By Jake Rossen
By Jesse Marx
By Michelle LeBow
By Alleen Brown
By Maggie LaMaack
By CP Staff
By Jesse Marx
We also light candles of joys and sorrows at church when big things come up. We have special little songs we sing for completely mundane events, like "the banana song," when I'm peeling a banana. When we went to Australia, on the plane, I made a little chalice from two Dixie cups and some tape. I covered it with foil and tied a red ribbon around the middle. We drank from both ends of it, toasting each other as we crossed the equator together for the first time. I wrote about that in our journal, so he'll be able to read it someday.
We go to the library once a week, and I'd call this a ritual because it, too, provides structure to his life, promotes the kind of values I hold dear, and because he always gets the same thing! Dr. Seuss and Dorling-Kindersley "Amazing Animals" videos! And we also have a giving ritual at holiday time--not just the usual stuff to the thrift store, but as a family, we take clothes, money, and food to the crisis nursery, on a special afternoon close to Christmas. The amount of money has to hurt a little (something like a week's worth of groceries), and the clothes have to be really nice ones.
And the two big rituals: When Charlie was six months old, I planned and held a naming ceremony in my church for him. It was a regular service with songs, candles, readings, and prayers. All the children who were his friends were invited. His grandparents were in attendance, and beamed proudly. My mother gave him a silver spoon that day. I wrote a poem for the occasion. When he is 13 years old, I'll have a special ceremony for him--a transition ceremony. A gateway to serious learning and responsibility as he becomes an adult and to affirm his place in the community and in the family."

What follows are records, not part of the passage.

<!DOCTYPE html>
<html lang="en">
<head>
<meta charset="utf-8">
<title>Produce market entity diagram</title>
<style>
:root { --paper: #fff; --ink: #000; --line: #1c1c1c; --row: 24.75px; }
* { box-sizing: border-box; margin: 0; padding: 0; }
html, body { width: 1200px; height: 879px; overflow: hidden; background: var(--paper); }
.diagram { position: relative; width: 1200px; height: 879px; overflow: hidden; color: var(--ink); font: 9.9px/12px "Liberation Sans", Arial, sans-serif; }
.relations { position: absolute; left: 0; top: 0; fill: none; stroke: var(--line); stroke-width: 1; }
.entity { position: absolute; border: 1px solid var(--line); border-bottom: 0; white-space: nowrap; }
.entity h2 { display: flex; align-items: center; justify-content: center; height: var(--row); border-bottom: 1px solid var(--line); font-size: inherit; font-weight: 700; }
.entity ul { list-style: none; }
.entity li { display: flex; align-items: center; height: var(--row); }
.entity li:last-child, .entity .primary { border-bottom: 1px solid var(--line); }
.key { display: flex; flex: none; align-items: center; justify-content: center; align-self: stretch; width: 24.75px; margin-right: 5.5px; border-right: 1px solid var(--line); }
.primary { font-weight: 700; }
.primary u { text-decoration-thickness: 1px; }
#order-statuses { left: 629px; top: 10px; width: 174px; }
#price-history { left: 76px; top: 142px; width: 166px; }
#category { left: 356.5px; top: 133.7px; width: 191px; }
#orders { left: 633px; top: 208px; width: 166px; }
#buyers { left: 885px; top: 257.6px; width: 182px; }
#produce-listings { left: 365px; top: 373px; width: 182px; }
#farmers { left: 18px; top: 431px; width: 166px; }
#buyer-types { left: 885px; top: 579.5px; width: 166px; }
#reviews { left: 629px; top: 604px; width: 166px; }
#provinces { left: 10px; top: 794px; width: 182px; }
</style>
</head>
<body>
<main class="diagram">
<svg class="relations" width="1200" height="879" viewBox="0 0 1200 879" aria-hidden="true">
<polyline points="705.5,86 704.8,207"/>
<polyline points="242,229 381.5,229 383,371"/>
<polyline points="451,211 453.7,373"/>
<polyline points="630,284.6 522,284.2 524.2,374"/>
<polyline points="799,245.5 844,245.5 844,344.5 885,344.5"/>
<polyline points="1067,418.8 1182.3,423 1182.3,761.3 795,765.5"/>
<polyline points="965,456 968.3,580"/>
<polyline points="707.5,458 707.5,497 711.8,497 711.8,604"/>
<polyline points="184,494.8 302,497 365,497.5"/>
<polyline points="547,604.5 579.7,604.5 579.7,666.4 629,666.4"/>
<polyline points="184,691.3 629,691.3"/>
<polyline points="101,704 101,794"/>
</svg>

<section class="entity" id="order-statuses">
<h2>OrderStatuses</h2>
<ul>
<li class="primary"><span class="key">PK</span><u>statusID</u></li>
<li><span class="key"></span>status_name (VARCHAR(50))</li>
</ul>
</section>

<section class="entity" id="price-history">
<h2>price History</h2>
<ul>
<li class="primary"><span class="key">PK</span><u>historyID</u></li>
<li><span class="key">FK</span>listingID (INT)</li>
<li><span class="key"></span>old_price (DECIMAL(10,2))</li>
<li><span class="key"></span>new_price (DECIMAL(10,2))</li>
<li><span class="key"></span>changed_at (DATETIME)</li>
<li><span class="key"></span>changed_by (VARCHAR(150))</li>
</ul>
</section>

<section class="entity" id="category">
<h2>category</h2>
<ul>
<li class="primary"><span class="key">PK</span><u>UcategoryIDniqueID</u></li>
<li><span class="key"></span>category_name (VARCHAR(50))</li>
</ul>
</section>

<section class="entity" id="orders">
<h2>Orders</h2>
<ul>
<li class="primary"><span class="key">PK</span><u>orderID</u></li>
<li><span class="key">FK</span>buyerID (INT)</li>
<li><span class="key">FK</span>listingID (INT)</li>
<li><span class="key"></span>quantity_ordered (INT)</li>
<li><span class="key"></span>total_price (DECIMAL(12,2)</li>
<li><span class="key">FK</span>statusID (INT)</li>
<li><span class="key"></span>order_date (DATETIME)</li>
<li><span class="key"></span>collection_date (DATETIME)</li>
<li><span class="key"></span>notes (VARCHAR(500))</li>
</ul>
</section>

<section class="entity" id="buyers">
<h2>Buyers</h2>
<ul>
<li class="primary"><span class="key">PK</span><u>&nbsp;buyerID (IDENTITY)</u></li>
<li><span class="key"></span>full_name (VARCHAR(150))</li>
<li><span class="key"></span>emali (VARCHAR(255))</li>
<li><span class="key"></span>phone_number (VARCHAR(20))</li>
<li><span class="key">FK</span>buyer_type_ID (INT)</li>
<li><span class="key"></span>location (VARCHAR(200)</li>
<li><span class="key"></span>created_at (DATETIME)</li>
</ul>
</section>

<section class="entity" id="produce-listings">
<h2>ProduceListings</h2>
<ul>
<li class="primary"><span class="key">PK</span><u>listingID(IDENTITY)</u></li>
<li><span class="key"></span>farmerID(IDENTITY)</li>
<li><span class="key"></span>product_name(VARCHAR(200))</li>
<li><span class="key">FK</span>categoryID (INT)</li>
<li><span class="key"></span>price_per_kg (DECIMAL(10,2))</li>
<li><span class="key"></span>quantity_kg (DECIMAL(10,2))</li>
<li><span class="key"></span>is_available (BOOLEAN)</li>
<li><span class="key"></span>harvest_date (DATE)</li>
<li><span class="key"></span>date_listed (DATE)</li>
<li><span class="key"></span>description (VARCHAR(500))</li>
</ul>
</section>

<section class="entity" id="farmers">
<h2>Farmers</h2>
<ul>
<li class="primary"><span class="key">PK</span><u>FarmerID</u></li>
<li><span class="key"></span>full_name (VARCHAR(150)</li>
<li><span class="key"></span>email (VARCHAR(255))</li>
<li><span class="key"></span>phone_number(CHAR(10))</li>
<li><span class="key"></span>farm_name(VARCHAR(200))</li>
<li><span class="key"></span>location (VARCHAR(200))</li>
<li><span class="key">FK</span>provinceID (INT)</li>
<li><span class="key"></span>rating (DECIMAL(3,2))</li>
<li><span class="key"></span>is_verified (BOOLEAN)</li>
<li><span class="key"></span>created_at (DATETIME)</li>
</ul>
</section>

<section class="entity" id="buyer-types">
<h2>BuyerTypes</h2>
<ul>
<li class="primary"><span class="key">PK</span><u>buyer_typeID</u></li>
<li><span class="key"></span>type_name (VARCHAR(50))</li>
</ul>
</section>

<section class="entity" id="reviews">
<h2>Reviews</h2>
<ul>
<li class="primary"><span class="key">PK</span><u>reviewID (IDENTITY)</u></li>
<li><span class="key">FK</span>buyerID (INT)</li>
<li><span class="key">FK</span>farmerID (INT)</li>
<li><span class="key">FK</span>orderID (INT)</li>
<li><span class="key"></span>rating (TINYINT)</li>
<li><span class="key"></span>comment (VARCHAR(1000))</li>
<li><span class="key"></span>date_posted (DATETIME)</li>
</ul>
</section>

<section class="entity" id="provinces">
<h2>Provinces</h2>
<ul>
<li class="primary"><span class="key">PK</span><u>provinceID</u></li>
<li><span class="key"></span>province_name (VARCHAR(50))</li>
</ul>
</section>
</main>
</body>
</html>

"We have had beautiful christenings for each of our children. We chose special godparents, and the babies wore hundred-year-old family christening gowns. After the service we have a big semiformal luncheon at my parents' house. The children were all christened in the same small country Episcopal church where I was confirmed and married."
"We have "hop on pop" after supper each evening, where I lie down on the floor in our living room and the kids proceed to crawl and jump all over me. All I have to say is 'hop on pop!' and they all come running!"
"We never miss a football game at my husband's alma mater. Now that the kids are older, these football weekends involve special rituals of packing, traveling, and eating at the same fast-food restaurants along the way, wearing the same "lucky" sweatshirts to the game, etc. Fall football is definitely a ritual for our family."
"We keep the Sabbath holy. On Sundays we enjoy a terrific breakfast as a family and then we all go to church. Afterwards, we spend the day together at home. When we started doing this, it was very difficult not to want to mow the lawn or clean the gutters, but now we are all adjusted to the fact that Sundays are for rest, reflection, and family bonding. You can usually find us sprawled all over the house reading or snacking or just talking. The TV, radio, and computer stay off on Sundays. A quiet, reflective day really gets our whole family focused on how we can better serve God the rest of the week. The kids complained a lot at first, but now they sing the praises about our Sunday ritual to other overly busy families."
"We go out to a big breakfast on the first and last school days of the year."
"We take our dairy cattle to the State Fair every fall. The kids enjoy a week of sleeping in haylofts, grooming their livestock, eating cotton candy and hot dogs and playing with other 4-H kids from all over the state. They even get to miss a few days of school. I remember enjoying the same thing when I was a teenager. To me and to my kids, the State Fair marks the end of summer and the beginning of fall."
Katie Allison Granju lives in Tennessee with her husband and three young children. She is the author of Attachment Parenting: Instinctive Care for Your Baby and Young Child (Pocket/August, 1999). For more information, visit www.attachmentparent.com.